WORK ORDER:
Each line of the data that includes "solid" must be copied.

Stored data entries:
======

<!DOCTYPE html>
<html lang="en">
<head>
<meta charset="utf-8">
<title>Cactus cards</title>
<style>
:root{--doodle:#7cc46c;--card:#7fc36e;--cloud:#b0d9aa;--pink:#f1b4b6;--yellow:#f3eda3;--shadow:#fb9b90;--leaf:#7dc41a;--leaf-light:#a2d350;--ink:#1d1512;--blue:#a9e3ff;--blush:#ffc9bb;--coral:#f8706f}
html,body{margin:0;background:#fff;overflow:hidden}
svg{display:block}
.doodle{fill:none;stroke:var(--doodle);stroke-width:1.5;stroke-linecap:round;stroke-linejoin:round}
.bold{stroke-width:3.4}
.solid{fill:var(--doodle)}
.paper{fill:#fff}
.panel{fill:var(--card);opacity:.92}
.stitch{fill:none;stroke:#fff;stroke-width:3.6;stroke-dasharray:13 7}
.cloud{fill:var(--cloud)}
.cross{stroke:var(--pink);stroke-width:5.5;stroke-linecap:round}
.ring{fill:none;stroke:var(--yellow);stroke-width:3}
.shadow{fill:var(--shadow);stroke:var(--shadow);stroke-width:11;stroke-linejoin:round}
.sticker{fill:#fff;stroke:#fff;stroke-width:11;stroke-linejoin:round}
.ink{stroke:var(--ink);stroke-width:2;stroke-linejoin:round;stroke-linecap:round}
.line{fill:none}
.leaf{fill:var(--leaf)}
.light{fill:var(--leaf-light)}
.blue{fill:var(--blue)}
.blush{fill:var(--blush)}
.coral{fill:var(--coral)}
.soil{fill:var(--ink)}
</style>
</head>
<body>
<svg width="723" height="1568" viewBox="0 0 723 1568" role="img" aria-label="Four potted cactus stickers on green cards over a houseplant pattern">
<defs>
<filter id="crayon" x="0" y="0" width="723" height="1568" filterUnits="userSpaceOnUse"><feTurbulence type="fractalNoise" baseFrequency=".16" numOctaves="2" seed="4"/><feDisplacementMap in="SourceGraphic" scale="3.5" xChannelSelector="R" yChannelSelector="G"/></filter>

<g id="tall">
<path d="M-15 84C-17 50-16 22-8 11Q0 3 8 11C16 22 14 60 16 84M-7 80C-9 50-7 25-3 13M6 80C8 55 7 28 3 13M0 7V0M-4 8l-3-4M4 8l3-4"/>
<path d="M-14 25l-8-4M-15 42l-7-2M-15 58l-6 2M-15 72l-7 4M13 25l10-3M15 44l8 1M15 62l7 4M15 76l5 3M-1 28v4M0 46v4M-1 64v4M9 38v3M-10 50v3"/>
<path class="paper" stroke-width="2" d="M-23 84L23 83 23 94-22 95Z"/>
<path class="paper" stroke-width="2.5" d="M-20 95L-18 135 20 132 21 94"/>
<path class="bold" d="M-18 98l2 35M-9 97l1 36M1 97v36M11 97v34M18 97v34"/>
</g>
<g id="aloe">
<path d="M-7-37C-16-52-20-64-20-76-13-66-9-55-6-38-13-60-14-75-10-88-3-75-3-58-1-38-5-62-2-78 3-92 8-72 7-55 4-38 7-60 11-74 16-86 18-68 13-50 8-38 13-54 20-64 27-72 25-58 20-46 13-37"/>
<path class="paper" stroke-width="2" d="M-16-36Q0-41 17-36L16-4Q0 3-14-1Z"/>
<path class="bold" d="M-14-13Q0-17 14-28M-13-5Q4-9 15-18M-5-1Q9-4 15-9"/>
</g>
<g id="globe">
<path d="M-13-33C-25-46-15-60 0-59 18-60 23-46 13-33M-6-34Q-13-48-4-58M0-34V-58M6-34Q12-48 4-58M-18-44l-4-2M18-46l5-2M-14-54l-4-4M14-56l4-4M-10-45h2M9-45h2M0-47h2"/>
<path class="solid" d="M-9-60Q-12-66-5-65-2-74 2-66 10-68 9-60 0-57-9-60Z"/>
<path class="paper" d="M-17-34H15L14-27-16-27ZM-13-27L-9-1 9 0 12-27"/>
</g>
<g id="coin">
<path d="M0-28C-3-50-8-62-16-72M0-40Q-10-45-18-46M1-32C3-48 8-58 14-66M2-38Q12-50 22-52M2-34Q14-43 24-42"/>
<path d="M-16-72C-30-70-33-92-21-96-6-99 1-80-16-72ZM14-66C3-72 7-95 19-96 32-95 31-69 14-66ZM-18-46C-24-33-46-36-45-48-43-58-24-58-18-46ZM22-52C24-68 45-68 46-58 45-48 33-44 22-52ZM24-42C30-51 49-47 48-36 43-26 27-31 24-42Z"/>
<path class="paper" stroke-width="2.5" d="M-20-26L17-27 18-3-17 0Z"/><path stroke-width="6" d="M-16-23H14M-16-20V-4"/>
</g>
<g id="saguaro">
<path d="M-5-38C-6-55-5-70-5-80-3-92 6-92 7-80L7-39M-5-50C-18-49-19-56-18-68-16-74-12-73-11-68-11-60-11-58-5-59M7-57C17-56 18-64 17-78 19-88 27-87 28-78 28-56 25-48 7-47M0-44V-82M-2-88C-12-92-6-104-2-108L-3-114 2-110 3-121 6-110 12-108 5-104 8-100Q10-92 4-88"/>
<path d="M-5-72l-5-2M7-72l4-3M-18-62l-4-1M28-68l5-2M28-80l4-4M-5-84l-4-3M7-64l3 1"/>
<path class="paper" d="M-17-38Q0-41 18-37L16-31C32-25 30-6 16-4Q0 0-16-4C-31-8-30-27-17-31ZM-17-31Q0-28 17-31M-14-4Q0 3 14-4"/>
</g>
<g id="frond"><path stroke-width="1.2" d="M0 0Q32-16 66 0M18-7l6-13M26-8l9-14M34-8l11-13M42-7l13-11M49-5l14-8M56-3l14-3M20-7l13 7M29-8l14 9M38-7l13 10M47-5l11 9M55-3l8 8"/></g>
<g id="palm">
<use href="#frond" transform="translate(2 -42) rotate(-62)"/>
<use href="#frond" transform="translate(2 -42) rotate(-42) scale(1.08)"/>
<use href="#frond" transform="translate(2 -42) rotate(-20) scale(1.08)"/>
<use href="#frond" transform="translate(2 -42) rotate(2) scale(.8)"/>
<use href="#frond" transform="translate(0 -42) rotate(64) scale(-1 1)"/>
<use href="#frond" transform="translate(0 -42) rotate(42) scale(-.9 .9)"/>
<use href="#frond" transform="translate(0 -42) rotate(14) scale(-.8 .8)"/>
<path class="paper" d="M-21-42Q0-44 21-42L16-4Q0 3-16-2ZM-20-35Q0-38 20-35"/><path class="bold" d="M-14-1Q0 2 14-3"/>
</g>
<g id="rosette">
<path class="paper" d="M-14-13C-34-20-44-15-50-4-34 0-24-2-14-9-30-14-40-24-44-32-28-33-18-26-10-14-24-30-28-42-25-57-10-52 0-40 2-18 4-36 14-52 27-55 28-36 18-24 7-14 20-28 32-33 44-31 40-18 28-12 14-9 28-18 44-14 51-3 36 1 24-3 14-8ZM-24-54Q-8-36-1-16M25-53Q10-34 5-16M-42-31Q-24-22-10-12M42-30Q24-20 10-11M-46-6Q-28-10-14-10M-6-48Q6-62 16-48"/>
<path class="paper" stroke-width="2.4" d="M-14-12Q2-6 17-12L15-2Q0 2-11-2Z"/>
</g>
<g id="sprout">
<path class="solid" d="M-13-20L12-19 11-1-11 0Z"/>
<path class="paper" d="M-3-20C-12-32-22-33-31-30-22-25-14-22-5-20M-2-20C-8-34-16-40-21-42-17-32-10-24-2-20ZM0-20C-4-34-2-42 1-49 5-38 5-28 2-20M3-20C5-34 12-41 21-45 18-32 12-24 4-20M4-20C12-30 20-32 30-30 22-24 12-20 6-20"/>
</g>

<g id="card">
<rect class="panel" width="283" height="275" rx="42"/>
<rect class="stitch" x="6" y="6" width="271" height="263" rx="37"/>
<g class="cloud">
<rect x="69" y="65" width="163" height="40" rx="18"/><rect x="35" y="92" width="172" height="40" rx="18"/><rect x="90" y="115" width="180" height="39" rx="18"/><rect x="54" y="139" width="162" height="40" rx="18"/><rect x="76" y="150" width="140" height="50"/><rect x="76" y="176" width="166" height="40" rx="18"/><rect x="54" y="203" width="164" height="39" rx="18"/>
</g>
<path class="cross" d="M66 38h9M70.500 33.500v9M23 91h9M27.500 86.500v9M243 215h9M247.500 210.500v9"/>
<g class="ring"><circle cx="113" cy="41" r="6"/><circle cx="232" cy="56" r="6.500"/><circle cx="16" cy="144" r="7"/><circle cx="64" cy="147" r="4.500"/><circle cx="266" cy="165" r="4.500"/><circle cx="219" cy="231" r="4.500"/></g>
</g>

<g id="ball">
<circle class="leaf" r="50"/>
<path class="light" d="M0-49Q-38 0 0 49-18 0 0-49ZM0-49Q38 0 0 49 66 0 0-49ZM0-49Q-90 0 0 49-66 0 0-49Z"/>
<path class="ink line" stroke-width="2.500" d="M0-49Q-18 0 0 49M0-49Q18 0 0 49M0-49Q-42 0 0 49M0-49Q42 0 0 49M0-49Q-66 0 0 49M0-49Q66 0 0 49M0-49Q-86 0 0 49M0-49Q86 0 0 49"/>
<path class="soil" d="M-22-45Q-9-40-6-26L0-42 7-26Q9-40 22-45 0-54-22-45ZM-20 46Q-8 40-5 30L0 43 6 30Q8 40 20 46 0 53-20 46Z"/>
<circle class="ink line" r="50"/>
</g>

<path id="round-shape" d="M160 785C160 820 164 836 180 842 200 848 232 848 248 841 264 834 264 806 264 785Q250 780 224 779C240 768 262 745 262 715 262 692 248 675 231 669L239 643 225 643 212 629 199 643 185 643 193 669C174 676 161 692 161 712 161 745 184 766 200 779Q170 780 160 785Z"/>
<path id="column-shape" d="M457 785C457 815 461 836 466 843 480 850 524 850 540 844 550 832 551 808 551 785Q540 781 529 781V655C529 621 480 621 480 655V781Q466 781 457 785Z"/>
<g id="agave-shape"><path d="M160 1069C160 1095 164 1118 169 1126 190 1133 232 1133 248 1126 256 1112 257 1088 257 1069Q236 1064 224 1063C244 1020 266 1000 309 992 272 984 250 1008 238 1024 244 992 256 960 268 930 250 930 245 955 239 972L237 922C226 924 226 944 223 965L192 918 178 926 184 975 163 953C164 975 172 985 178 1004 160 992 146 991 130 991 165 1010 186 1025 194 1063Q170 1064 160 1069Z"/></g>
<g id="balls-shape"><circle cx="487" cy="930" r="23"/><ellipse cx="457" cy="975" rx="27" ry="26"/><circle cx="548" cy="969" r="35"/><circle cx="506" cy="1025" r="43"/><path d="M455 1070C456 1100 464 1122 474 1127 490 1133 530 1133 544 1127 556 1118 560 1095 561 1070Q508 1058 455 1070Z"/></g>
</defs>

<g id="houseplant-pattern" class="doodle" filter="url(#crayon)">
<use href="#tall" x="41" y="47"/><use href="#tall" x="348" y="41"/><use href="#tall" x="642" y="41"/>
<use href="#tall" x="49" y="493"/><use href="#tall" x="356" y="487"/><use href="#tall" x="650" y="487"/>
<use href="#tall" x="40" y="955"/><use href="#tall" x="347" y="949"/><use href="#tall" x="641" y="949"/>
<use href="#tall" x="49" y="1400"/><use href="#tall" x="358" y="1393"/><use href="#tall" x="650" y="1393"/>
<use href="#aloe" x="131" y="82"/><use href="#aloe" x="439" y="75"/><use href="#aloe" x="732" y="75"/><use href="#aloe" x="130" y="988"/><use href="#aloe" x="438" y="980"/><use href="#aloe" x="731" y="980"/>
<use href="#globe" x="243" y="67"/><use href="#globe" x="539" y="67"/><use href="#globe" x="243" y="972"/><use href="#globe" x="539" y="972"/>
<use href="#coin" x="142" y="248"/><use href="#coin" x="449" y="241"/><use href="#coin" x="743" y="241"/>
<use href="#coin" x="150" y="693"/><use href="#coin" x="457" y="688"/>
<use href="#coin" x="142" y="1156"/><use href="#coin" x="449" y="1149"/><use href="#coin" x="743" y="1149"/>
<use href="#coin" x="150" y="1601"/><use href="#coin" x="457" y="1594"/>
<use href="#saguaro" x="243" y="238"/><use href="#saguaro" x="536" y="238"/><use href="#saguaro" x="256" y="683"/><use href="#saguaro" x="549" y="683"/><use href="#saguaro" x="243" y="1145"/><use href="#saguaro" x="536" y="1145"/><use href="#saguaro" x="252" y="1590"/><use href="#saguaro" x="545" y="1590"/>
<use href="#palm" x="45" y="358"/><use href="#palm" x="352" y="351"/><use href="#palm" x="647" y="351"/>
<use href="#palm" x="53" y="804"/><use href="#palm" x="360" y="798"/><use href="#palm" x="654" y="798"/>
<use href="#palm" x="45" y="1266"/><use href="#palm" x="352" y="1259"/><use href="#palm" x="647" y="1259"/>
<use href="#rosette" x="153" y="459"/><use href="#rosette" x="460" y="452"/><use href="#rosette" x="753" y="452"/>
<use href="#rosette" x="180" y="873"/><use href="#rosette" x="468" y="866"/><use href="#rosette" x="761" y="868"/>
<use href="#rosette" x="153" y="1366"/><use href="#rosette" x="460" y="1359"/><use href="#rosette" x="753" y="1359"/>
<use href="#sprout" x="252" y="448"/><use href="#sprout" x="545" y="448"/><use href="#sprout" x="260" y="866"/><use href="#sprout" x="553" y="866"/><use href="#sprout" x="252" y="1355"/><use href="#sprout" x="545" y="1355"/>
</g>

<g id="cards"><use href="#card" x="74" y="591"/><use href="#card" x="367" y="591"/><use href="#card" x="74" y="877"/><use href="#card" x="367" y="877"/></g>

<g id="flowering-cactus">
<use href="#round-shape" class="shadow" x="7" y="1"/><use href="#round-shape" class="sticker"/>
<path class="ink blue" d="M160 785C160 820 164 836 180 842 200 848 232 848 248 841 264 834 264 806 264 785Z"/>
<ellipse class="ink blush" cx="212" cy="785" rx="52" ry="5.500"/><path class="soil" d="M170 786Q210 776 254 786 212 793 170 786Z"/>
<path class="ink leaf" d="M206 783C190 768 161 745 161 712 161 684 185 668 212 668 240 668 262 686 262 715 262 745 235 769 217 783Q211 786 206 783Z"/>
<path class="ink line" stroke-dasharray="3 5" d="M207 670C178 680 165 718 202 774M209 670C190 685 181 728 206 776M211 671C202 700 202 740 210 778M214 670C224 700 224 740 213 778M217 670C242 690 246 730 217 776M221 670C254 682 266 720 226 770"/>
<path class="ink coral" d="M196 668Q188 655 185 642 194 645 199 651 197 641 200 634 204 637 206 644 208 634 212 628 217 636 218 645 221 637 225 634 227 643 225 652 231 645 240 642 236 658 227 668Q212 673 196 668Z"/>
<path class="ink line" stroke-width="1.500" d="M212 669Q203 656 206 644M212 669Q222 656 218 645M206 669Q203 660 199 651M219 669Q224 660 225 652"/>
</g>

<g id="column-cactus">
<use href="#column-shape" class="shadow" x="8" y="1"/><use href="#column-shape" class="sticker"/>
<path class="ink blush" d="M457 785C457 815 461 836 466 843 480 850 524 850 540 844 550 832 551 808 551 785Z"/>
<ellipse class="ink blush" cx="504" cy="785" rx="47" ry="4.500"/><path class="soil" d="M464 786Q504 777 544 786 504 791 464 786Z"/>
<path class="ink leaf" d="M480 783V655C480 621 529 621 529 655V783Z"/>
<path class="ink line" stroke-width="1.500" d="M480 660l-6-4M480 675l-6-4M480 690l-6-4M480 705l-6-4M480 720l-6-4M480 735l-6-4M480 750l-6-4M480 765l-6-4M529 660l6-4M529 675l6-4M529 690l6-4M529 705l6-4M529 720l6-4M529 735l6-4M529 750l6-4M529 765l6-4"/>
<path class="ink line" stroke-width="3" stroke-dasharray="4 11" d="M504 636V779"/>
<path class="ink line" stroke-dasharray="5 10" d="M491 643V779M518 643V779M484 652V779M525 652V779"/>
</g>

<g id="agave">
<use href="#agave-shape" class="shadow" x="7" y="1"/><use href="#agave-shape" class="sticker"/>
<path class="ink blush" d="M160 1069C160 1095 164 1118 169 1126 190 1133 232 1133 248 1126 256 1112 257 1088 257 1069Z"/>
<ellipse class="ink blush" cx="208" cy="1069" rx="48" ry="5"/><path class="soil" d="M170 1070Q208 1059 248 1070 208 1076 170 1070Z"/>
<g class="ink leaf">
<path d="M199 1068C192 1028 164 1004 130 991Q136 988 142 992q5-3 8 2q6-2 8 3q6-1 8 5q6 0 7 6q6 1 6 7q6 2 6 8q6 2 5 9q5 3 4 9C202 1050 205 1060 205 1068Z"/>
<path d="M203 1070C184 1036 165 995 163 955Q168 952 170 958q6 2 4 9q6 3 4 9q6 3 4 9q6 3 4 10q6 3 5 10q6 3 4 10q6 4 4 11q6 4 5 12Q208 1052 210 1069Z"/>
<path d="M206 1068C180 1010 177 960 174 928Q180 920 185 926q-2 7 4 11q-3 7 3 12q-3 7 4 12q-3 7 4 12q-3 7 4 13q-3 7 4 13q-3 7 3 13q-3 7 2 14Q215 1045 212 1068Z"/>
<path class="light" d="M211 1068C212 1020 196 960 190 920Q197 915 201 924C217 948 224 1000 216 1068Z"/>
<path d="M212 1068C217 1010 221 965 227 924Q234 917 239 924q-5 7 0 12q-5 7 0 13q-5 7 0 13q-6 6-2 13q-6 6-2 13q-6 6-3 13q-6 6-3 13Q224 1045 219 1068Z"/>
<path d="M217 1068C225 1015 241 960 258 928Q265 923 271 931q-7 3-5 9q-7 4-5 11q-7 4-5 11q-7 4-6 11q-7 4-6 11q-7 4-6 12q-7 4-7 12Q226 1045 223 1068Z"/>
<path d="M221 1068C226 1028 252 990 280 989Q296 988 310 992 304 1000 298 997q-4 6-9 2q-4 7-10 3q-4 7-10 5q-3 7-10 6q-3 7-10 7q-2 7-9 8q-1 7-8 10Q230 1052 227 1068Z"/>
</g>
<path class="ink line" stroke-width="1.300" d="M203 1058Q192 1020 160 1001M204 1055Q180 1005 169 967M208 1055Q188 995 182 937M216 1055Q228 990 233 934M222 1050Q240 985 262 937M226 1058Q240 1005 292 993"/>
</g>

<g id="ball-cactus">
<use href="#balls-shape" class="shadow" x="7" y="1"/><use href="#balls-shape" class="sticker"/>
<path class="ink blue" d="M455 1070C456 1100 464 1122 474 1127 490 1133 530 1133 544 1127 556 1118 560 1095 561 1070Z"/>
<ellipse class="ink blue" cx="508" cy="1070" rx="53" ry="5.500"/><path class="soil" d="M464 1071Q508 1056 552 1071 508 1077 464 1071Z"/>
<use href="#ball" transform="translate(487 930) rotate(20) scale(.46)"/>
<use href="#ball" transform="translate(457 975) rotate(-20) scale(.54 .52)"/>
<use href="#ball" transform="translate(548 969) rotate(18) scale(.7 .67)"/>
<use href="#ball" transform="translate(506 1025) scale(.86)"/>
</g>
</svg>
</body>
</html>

======

YOUR RESPONSE:
.solid{fill:var(--doodle)}
<path class="solid" d="M-9-60Q-12-66-5-65-2-74 2-66 10-68 9-60 0-57-9-60Z"/>
<path class="solid" d="M-13-20L12-19 11-1-11 0Z"/>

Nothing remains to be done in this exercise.